Anxiety - it's all about design

20 May 2019

by Annette Boden, Psychotherapist

In this article we are taking a closer look at anxiety; what are the symptoms to be aware of, what causes anxiety and severe anxiety related disorders such as OCD, and what we can do to reduce the impact on our lives.

Some facts in brief

According the mental health charity Mind, around 1 in 4 people in the UK annually experience some form of mental health related issue and 1 in 6 report symptoms of anxiety and depression.

Most of us at some time in our lives will have experienced anxiety, either in a mild form, such as exam nerves, or more serious levels that can lead to panic attacks. Ongoing stress without relief will lead to psychological distress and anxiety or depressive symptoms.

What is anxiety?

Anxiety is a term used to describe fight, flight, or freeze when we feel under threat, either externally from actual events that are happening such as diagnosis of serious illness, bereavement, divorce, big changes such as new job, moving house, having children. Or sometimes from worrying about future events that haven’t happened, when we predict future outcomes and scenarios based on present and past events and experience. We can also feel anxious internally from our thoughts, fears and the ‘inner critic’.

An evolutionary perspective

Professor Paul Gilbert OBE, founder of the compassionate mind foundation and author of ‘Compassionate Mind’  carried out research into the evolutionary design of the brain and how we can adapt to enable our systems to work more effectively and in harmony. He identified 3 main emotional systems or drivers in the brain that work together to bring about homeostasis (well-being) all of which we need for our survival: the threat system, the resource-seeking system, and the soothing system (Gilbert,P. The Compassionate Mind 2010,P.25)

The “threat or fear” system stems from the oldest part of the brain nearest the brain stem, the reptilian brain, designed for our survival when being hunted by wild animals. These days we have new threats to consider: paying bills, keeping a roof over our heads, meeting deadlines, and the onslaught of social media, causing an overload. The threat system is innate and instinctive and is most highly active when we are feeling anxious. To counteract the effects of this we are encouraged to activate the least well-developed part of the brain in evolutionary terms, the soothing system.

Types of anxiety

Types of anxiety include:

  • performance anxiety (exam nerves, perfectionism, fear of bullying),
  • phobias (such as flying, fear of spiders, health anxiety, emetophobia),
  • panic attacks, extreme anxiety, OCD, anxiety following bereavement


Symptoms of anxiety are often distressing and can sometimes a mimic heart attack.
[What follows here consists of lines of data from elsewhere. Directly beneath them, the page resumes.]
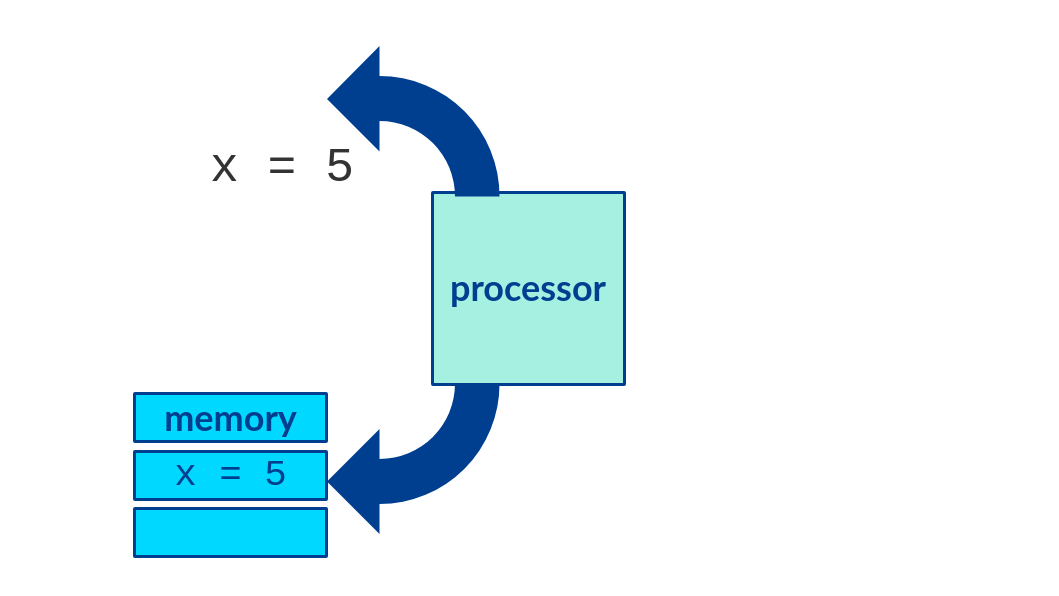
<!DOCTYPE html>
<html lang="en">
<head>
<meta charset="utf-8">
<title>Processor and memory</title>
<style>
:root {
  --navy: #003f8f;
  --mint: #a6f0e2;
  --cyan: #00d8ff;
  --ink: #333;
}
* { box-sizing: border-box; }
body { margin: 0; }
.diagram {
  position: relative;
  width: 1059px;
  height: 596px;
  overflow: hidden;
  background: #fff;
  color: var(--navy);
  font: 700 36px/1.2 Lato, sans-serif;
}
.processor, .cell {
  display: flex;
  align-items: center;
  justify-content: center;
  border: 3px solid var(--navy);
  border-radius: 2px;
}
.processor {
  position: absolute;
  left: 430.5px;
  top: 190.5px;
  width: 195px;
  height: 195px;
  background: var(--mint);
}
.statement, .value {
  font-family: "Liberation Mono", monospace;
  font-weight: 400;
  white-space: pre;
}
.statement {
  position: absolute;
  left: 210px;
  top: 138px;
  margin: 0;
  color: var(--ink);
  font-size: 48px;
  line-height: 60px;
}
.memory {
  position: absolute;
  left: 133px;
  top: 392px;
  width: 195px;
  display: flex;
  flex-direction: column;
  gap: 6.5px;
}
.cell { height: 51px; background: var(--cyan); }
.value { font-size: 37.5px; }
.arrows { position: absolute; inset: 0; fill: var(--navy); }
</style>
</head>
<body>
<main class="diagram">
  <p class="statement">x = 5</p>
  <div class="processor">processor</div>
  <div class="memory">
    <div class="cell">memory</div>
    <div class="cell value">x = 5</div>
    <div class="cell"></div>
  </div>
  <svg class="arrows" width="1059" height="596" viewBox="0 0 1059 596" aria-hidden="true">
    <path d="M327 99 379.5 46V76A120 120 0 0 1 499.5 196.5H455A75.5 75.5 0 0 0 379.5 121V151.5Z"/>
    <path d="M327 481.5 379.5 429V459A75.5 75.5 0 0 0 455 383.5H499.5A120 120 0 0 1 379.5 504V534Z"/>
  </svg>
</main>
</body>
</html>
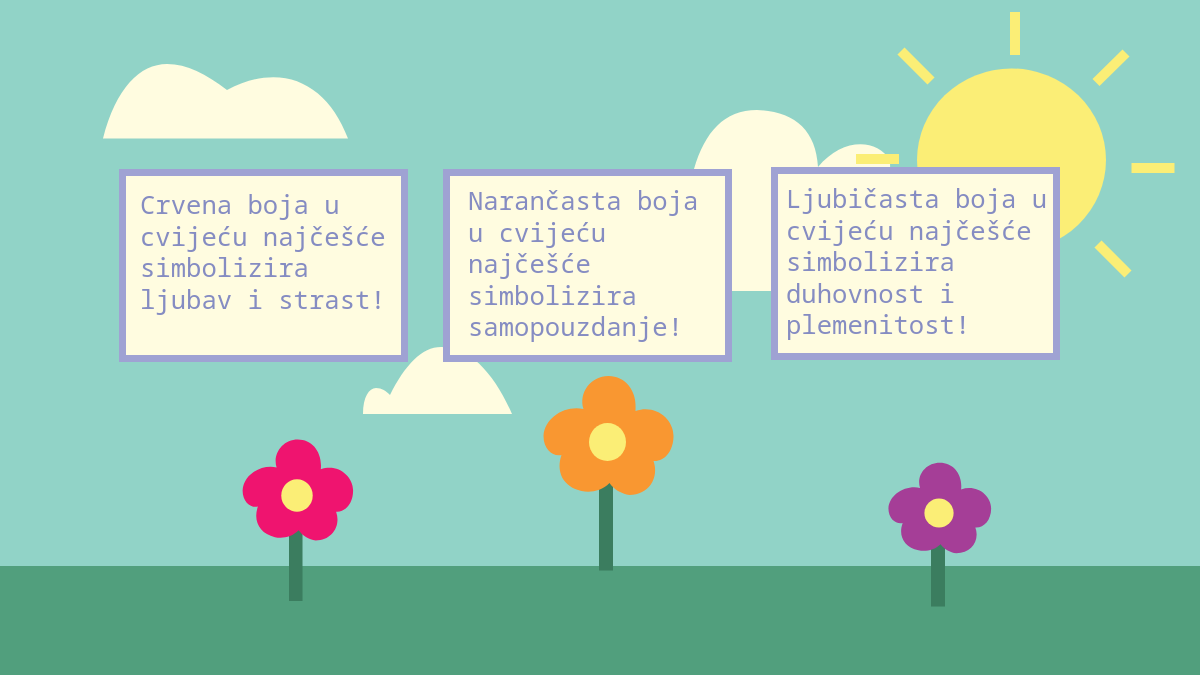
<!DOCTYPE html>
<html lang="hr">
<head>
<meta charset="utf-8">
<title>Simbolika boja u cvijeću</title>
<style>
:root {
  --sky: #91d3c7;
  --grass: #519f7d;
  --stem: #3b7d5f;
  --cream: #fffce0;
  --sun: #fbee76;
  --frame: #9fa2d3;
  --text: #858cc2;
  --red: #ef146f;
  --orange: #f99731;
  --purple: #a53e97;
}
* { box-sizing: border-box; margin: 0; }
html, body { width: 1200px; height: 675px; overflow: hidden; }
.meadow { position: relative; width: 1200px; height: 675px; overflow: hidden; background: var(--sky); }
.scenery { position: absolute; inset: 0; display: block; }
.clouds { fill: var(--cream); }
.sun { fill: var(--sun); }
.rays { stroke: var(--sun); stroke-width: 10; }
.grass { fill: var(--grass); }
.stems { fill: var(--stem); }
.red { fill: var(--red); }
.orange { fill: var(--orange); }
.purple { fill: var(--purple); }
.cards { position: relative; display: flex; align-items: flex-start; padding: 169px 0 0 119px; }
.card {
  flex: none;
  width: 289px;
  height: 193px;
  border: 7px solid var(--frame);
  background: var(--cream);
  color: var(--text);
  font: 500 25.6px/31.5px "Noto Sans Mono", "Liberation Mono", monospace;
  white-space: nowrap;
}
.card-red { padding: 13px 0 0 14px; }
.card-orange { margin-left: 35px; padding: 9px 0 0 18px; }
.card-purple { margin: -2px 0 0 39px; padding: 9px 0 0 8px; }
</style>
</head>
<body>
<main class="meadow">
  <svg class="scenery" width="1200" height="675" viewBox="0 0 1200 675" aria-hidden="true">
    <defs>
      <g id="flower">
        <path d="M-24 -33C-29 -49 -17 -66 1 -66C18 -66 30 -51 28 -31C48 -38 66 -23 66 -6C66 10 56 20 46 19C52 36 41 53 22 53C14 52 6 47 2 41C-6 49 -17 51 -26 49C-44 45 -52 30 -46 13C-54 15 -64 8 -64 -6C-63 -24 -43 -37 -24 -33Z"/>
        <ellipse class="sun" rx="18.5" ry="19"/>
      </g>
    </defs>
    <rect class="grass" y="566" width="1200" height="109"/>
    <g class="clouds">
      <path d="M103 138.5C116 88 140 64 167 64C187 64 206 74 227 90C282 61 327 83 348 138.5Z"/>
      <path d="M694 169C705 132 724 110 757 110C794 111 816 130 818 167C842 138 876 138 890 160L892 291H690Z"/>
      <path d="M363 414C363 397 369 388 376 388C382 388 386 391 390 395C405 365 422 347 441 347C470 347 494 373 512 414Z"/>
    </g>
    <ellipse class="sun" cx="1011.5" cy="160" rx="94.5" ry="91.5"/>
    <g class="rays">
      <line x1="1015" y1="12" x2="1015" y2="55"/>
      <line x1="1126" y1="53" x2="1096" y2="82.5"/>
      <line x1="1131.5" y1="168" x2="1174.5" y2="168"/>
      <line x1="1098" y1="244" x2="1128" y2="274"/>
      <line x1="856" y1="159" x2="899" y2="159"/>
      <line x1="901" y1="51" x2="931" y2="81"/>
    </g>
    <g class="stems">
      <rect x="289" y="515" width="13.5" height="86"/>
      <rect x="599" y="465" width="14" height="105.5"/>
      <rect x="931" y="530" width="14" height="76.5"/>
    </g>
    <use class="red" href="#flower" transform="translate(297 495.5) scale(.85)"/>
    <use class="orange" href="#flower" transform="translate(607.5 442)"/>
    <use class="purple" href="#flower" transform="translate(939 513) scale(.79 .76)"/>
  </svg>
  <section class="cards">
    <p class="card card-red">Crvena boja u<br>cvijeću najčešće<br>simbolizira<br>ljubav i strast!</p>
    <p class="card card-orange">Narančasta boja<br>u cvijeću<br>najčešće<br>simbolizira<br>samopouzdanje!</p>
    <p class="card card-purple">Ljubičasta boja u<br>cvijeću najčešće<br>simbolizira<br>duhovnost i<br>plemenitost!</p>
  </section>
</main>
</body>
</html>
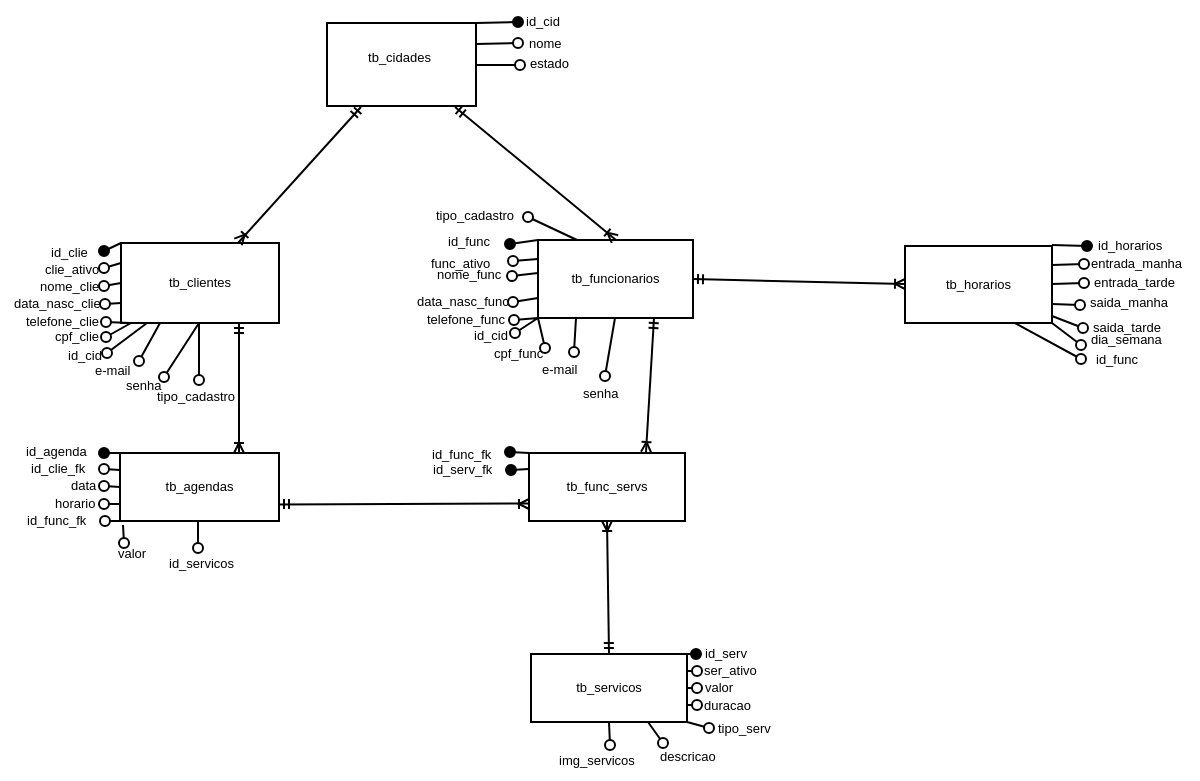
<!DOCTYPE html>
<html lang="pt">
<head>
<meta charset="utf-8">
<title>Diagrama entidade-relacionamento</title>
<style>
:root { --ink: #000; --paper: #fff; }
* { box-sizing: border-box; }
html, body { margin: 0; background: var(--paper); }
.diagram {
  position: relative; width: 1200px; height: 781px; overflow: hidden;
  background: var(--paper); color: var(--ink);
  font: 13px/16px "Liberation Sans", Arial, sans-serif;
}
.entity {
  position: absolute; display: flex; align-items: center; justify-content: center;
  left: var(--x); top: var(--y); width: var(--w); height: var(--h);
  border: 2px solid var(--ink); background: var(--paper);
}
.entity.cidades { padding: 0 4px 14px 0; }
.attribute { position: absolute; left: var(--x); top: var(--y); margin-top: -8px; white-space: nowrap; }
.connectors { position: absolute; inset: 0; fill: none; stroke: var(--ink); stroke-width: 2; }
.plain { fill: var(--paper); }
.key { fill: var(--ink); }
</style>
</head>
<body>
<main class="diagram">
  <section class="entity cidades" style="--x:326px;--y:22px;--w:151px;--h:85px">tb_cidades</section>
  <section class="entity" style="--x:120px;--y:242px;--w:160px;--h:82px">tb_clientes</section>
  <section class="entity" style="--x:537px;--y:239px;--w:157px;--h:80px">tb_funcionarios</section>
  <section class="entity" style="--x:904px;--y:245px;--w:149px;--h:79px">tb_horarios</section>
  <section class="entity" style="--x:119px;--y:452px;--w:161px;--h:70px">tb_agendas</section>
  <section class="entity" style="--x:528px;--y:452px;--w:158px;--h:70px">tb_func_servs</section>
  <section class="entity" style="--x:530px;--y:653px;--w:158px;--h:70px">tb_servicos</section>

  <svg class="connectors" width="1200" height="781" viewBox="0 0 1200 781" aria-hidden="true">
    <defs>
      <path id="one" d="M5 -5V5M10 -5V5"/>
      <path id="many" d="M0 -5L10 0L0 5M10 -5V5"/>
      <circle id="dot" r="5"/>
    </defs>

    <g class="relations">
      <line x1="361" y1="107" x2="238" y2="243"/>
      <use href="#one" transform="translate(361 107) rotate(132)"/>
      <use href="#many" transform="translate(238 242) rotate(-48)"/>
      <line x1="455" y1="107" x2="616" y2="240"/>
      <use href="#one" transform="translate(455 107) rotate(40)"/>
      <use href="#many" transform="translate(615 239) rotate(220)"/>
      <line x1="693" y1="279" x2="905" y2="284"/>
      <use href="#one" transform="translate(693 279) rotate(1)"/>
      <use href="#many" transform="translate(905 284) rotate(181)"/>
      <line x1="239" y1="323" x2="239" y2="453"/>
      <use href="#one" transform="translate(239 323) rotate(90)"/>
      <use href="#many" transform="translate(239 453) rotate(-90)"/>
      <line x1="654" y1="318" x2="646" y2="452"/>
      <use href="#one" transform="translate(654 318) rotate(93)"/>
      <use href="#many" transform="translate(646 452) rotate(-87)"/>
      <line x1="279" y1="504.5" x2="529" y2="503.5"/>
      <use href="#one" transform="translate(279 504) rotate(0)"/>
      <use href="#many" transform="translate(529 504) rotate(180)"/>
      <line x1="609" y1="653" x2="607" y2="521"/>
      <use href="#one" transform="translate(609 653) rotate(-91)"/>
      <use href="#many" transform="translate(607 521) rotate(89)"/>
    </g>

    <g class="cidades-attributes">
      <path d="M476 23L518 22M476 44L518 43M476 65L520 65"/>
      <use class="key" href="#dot" x="518" y="22"/>
      <g class="plain"><use href="#dot" x="518" y="43"/><use href="#dot" x="520" y="65"/></g>
    </g>

    <g class="clientes-attributes">
      <path d="M121 243L104 251M121 263L104 268M121 283L104 286M121 303L105 304M130 323L106 322M131 323L106 337M147 323L107 353M160 323L139 361M199 323L164 377M199 323V380"/>
      <use class="key" href="#dot" x="104" y="251"/>
      <g class="plain">
        <use href="#dot" x="104" y="268"/><use href="#dot" x="104" y="286"/><use href="#dot" x="105" y="304"/>
        <use href="#dot" x="106" y="322"/><use href="#dot" x="106" y="337"/><use href="#dot" x="107" y="353"/>
        <use href="#dot" x="139" y="361"/><use href="#dot" x="164" y="377"/><use href="#dot" x="199" y="380"/>
      </g>
    </g>

    <g class="funcionarios-attributes">
      <path d="M577 240L528 217M538 240L510 244M538 259L513 261M538 273L512 276M538 298L513 302M538 318L514 320M538 318L515 333M538 318L545 348M576 318L574 352M615 318L605 376"/>
      <use class="key" href="#dot" x="510" y="244"/>
      <g class="plain">
        <use href="#dot" x="528" y="217"/><use href="#dot" x="513" y="261"/><use href="#dot" x="512" y="276"/>
        <use href="#dot" x="513" y="302"/><use href="#dot" x="514" y="320"/><use href="#dot" x="515" y="333"/>
        <use href="#dot" x="545" y="348"/><use href="#dot" x="574" y="352"/><use href="#dot" x="605" y="376"/>
      </g>
    </g>

    <g class="horarios-attributes">
      <path d="M1052 245L1087 246M1052 265L1084 264M1052 284L1084 283M1052 304L1080 305M1052 316L1083 328M1052 323L1081 345M1015 323L1081 359"/>
      <use class="key" href="#dot" x="1087" y="246"/>
      <g class="plain">
        <use href="#dot" x="1084" y="264"/><use href="#dot" x="1084" y="283"/><use href="#dot" x="1080" y="305"/>
        <use href="#dot" x="1083" y="328"/><use href="#dot" x="1081" y="345"/><use href="#dot" x="1081" y="359"/>
      </g>
    </g>

    <g class="agendas-attributes">
      <path d="M120 453H104M120 470L104 469M120 487L104 486M120 504H104M120 521H105M123 525L124 543M198 522V548"/>
      <use class="key" href="#dot" x="104" y="453"/>
      <g class="plain">
        <use href="#dot" x="104" y="469"/><use href="#dot" x="104" y="486"/><use href="#dot" x="104" y="504"/>
        <use href="#dot" x="105" y="521"/><use href="#dot" x="124" y="543"/><use href="#dot" x="198" y="548"/>
      </g>
    </g>

    <g class="func-servs-attributes">
      <path d="M529 453L510 452M529 469L511 470"/>
      <g class="key"><use href="#dot" x="510" y="452"/><use href="#dot" x="511" y="470"/></g>
    </g>

    <g class="servicos-attributes">
      <path d="M687 654H696M687 671H697M687 688H697M687 705H697M687 722L709 728M648 722L663 743M609 722L610 745"/>
      <use class="key" href="#dot" x="696" y="654"/>
      <g class="plain">
        <use href="#dot" x="697" y="671"/><use href="#dot" x="697" y="688"/><use href="#dot" x="697" y="705"/>
        <use href="#dot" x="709" y="728"/><use href="#dot" x="663" y="743"/><use href="#dot" x="610" y="745"/>
      </g>
    </g>
  </svg>

  <span class="attribute" style="--x:526px;--y:22px">id_cid</span>
  <span class="attribute" style="--x:529px;--y:44px">nome</span>
  <span class="attribute" style="--x:530px;--y:64px">estado</span>

  <span class="attribute" style="--x:51px;--y:253px">id_clie</span>
  <span class="attribute" style="--x:45px;--y:270px">clie_ativo</span>
  <span class="attribute" style="--x:40px;--y:287px">nome_clie</span>
  <span class="attribute" style="--x:14px;--y:304px">data_nasc_clie</span>
  <span class="attribute" style="--x:26px;--y:322px">telefone_clie</span>
  <span class="attribute" style="--x:55px;--y:337px">cpf_clie</span>
  <span class="attribute" style="--x:68px;--y:356px">id_cid</span>
  <span class="attribute" style="--x:95px;--y:371px">e-mail</span>
  <span class="attribute" style="--x:126px;--y:386px">senha</span>
  <span class="attribute" style="--x:157px;--y:397px">tipo_cadastro</span>

  <span class="attribute" style="--x:436px;--y:216px">tipo_cadastro</span>
  <span class="attribute" style="--x:448px;--y:242px">id_func</span>
  <span class="attribute" style="--x:431px;--y:264px">func_ativo</span>
  <span class="attribute" style="--x:437px;--y:275px">nome_func</span>
  <span class="attribute" style="--x:417px;--y:302px">data_nasc_func</span>
  <span class="attribute" style="--x:427px;--y:320px">telefone_func</span>
  <span class="attribute" style="--x:474px;--y:336px">id_cid</span>
  <span class="attribute" style="--x:494px;--y:354px">cpf_func</span>
  <span class="attribute" style="--x:542px;--y:370px">e-mail</span>
  <span class="attribute" style="--x:583px;--y:394px">senha</span>

  <span class="attribute" style="--x:1098px;--y:246px">id_horarios</span>
  <span class="attribute" style="--x:1091px;--y:264px">entrada_manha</span>
  <span class="attribute" style="--x:1094px;--y:283px">entrada_tarde</span>
  <span class="attribute" style="--x:1090px;--y:303px">saida_manha</span>
  <span class="attribute" style="--x:1093px;--y:328px">saida_tarde</span>
  <span class="attribute" style="--x:1091px;--y:340px">dia_semana</span>
  <span class="attribute" style="--x:1096px;--y:360px">id_func</span>

  <span class="attribute" style="--x:26px;--y:452px">id_agenda</span>
  <span class="attribute" style="--x:31px;--y:469px">id_clie_fk</span>
  <span class="attribute" style="--x:71px;--y:486px">data</span>
  <span class="attribute" style="--x:55px;--y:504px">horario</span>
  <span class="attribute" style="--x:27px;--y:521px">id_func_fk</span>
  <span class="attribute" style="--x:118px;--y:554px">valor</span>
  <span class="attribute" style="--x:169px;--y:564px">id_servicos</span>

  <span class="attribute" style="--x:432px;--y:455px">id_func_fk</span>
  <span class="attribute" style="--x:433px;--y:470px">id_serv_fk</span>

  <span class="attribute" style="--x:705px;--y:654px">id_serv</span>
  <span class="attribute" style="--x:704px;--y:671px">ser_ativo</span>
  <span class="attribute" style="--x:705px;--y:688px">valor</span>
  <span class="attribute" style="--x:704px;--y:706px">duracao</span>
  <span class="attribute" style="--x:718px;--y:729px">tipo_serv</span>
  <span class="attribute" style="--x:660px;--y:757px">descricao</span>
  <span class="attribute" style="--x:559px;--y:761px">img_servicos</span>
</main>
</body>
</html>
They can include: increased heart rate, dizziness, palpitations, hot flushes, tension headaches, feeling sick, hyperventilation, GERD, feeling faint, dry mouth, butterflies in the stomach, IBS, sweating and rapid breathing.

Treatment options

There are well-established and evidenced based treatments that can help you bring anxiety symptoms under control quickly and effectively. These include Integrative approaches such as:

  • cognitive behaviour therapy
  • imaginal exposure with  hypnotherapy,  utilising relaxation and visualisation, imaginal exposure
  • graded exposure as home practice
  • journaling to keep a record allowing the person too look back so on bad days and see what strategies have been working
  • compassion focused counselling

Helping ourselves – activating the soothing system

To build emotional resilience once you have brought your anxiety under control, and indeed, for any of us to thrive in a world where we face constant daily challenges and pressure, there is much we can do to help ourselves. It is a question of balance, and designing a programme of lifestyle habits that works for you. We are multifaceted, multi- functional and multi -system beings, therefore a multi- disciplinary approach works best. This includes:

  • eating healthily and maintaining a healthy weight,
  • practicing good sleep hygiene,
  • meditation,
  • yoga,
  • aerobic exercise,
  • enjoying a hobby or interest that absorbs your attention,
  • engaging with friends and family often – we are social beings and relationships are important for our wellbeing.

For more information about anxiety and anxiety related conditions here is the link to the UKs leading anxiety charity

At Spire Regency Hospital we take the emotional well-being of our patients and staff seriously and we offer individual therapy and stress management consultancy by appointment. We can support you here and help you build emotional resilience and overcome emotional difficulties such as anxiety and OCD.

To book an appointment with Annette or to find out more, please call 07753 957 371 or visit

The content of this article is provided for general information only, and should not be treated as a substitute for the professional medical advice of your doctor or other health care professional.

Event Booking Form


Marketing Information

Spire would like to provide you with marketing information about products and services offered by Spire and by selected third-party partners. If you do not consent for us to process your personal data for marketing activities, we will still be able to contact you about your enquiry.

We may contact you by email, SMS or phone about your enquiry. If we try to contact you by phone (mobile and/or landline) and you are not available, we may leave you a voicemail message. We may also use your details to contact you about patient surveys we use for improving our service or monitoring outcomes, which are not a form of marketing.

Submit my enquiry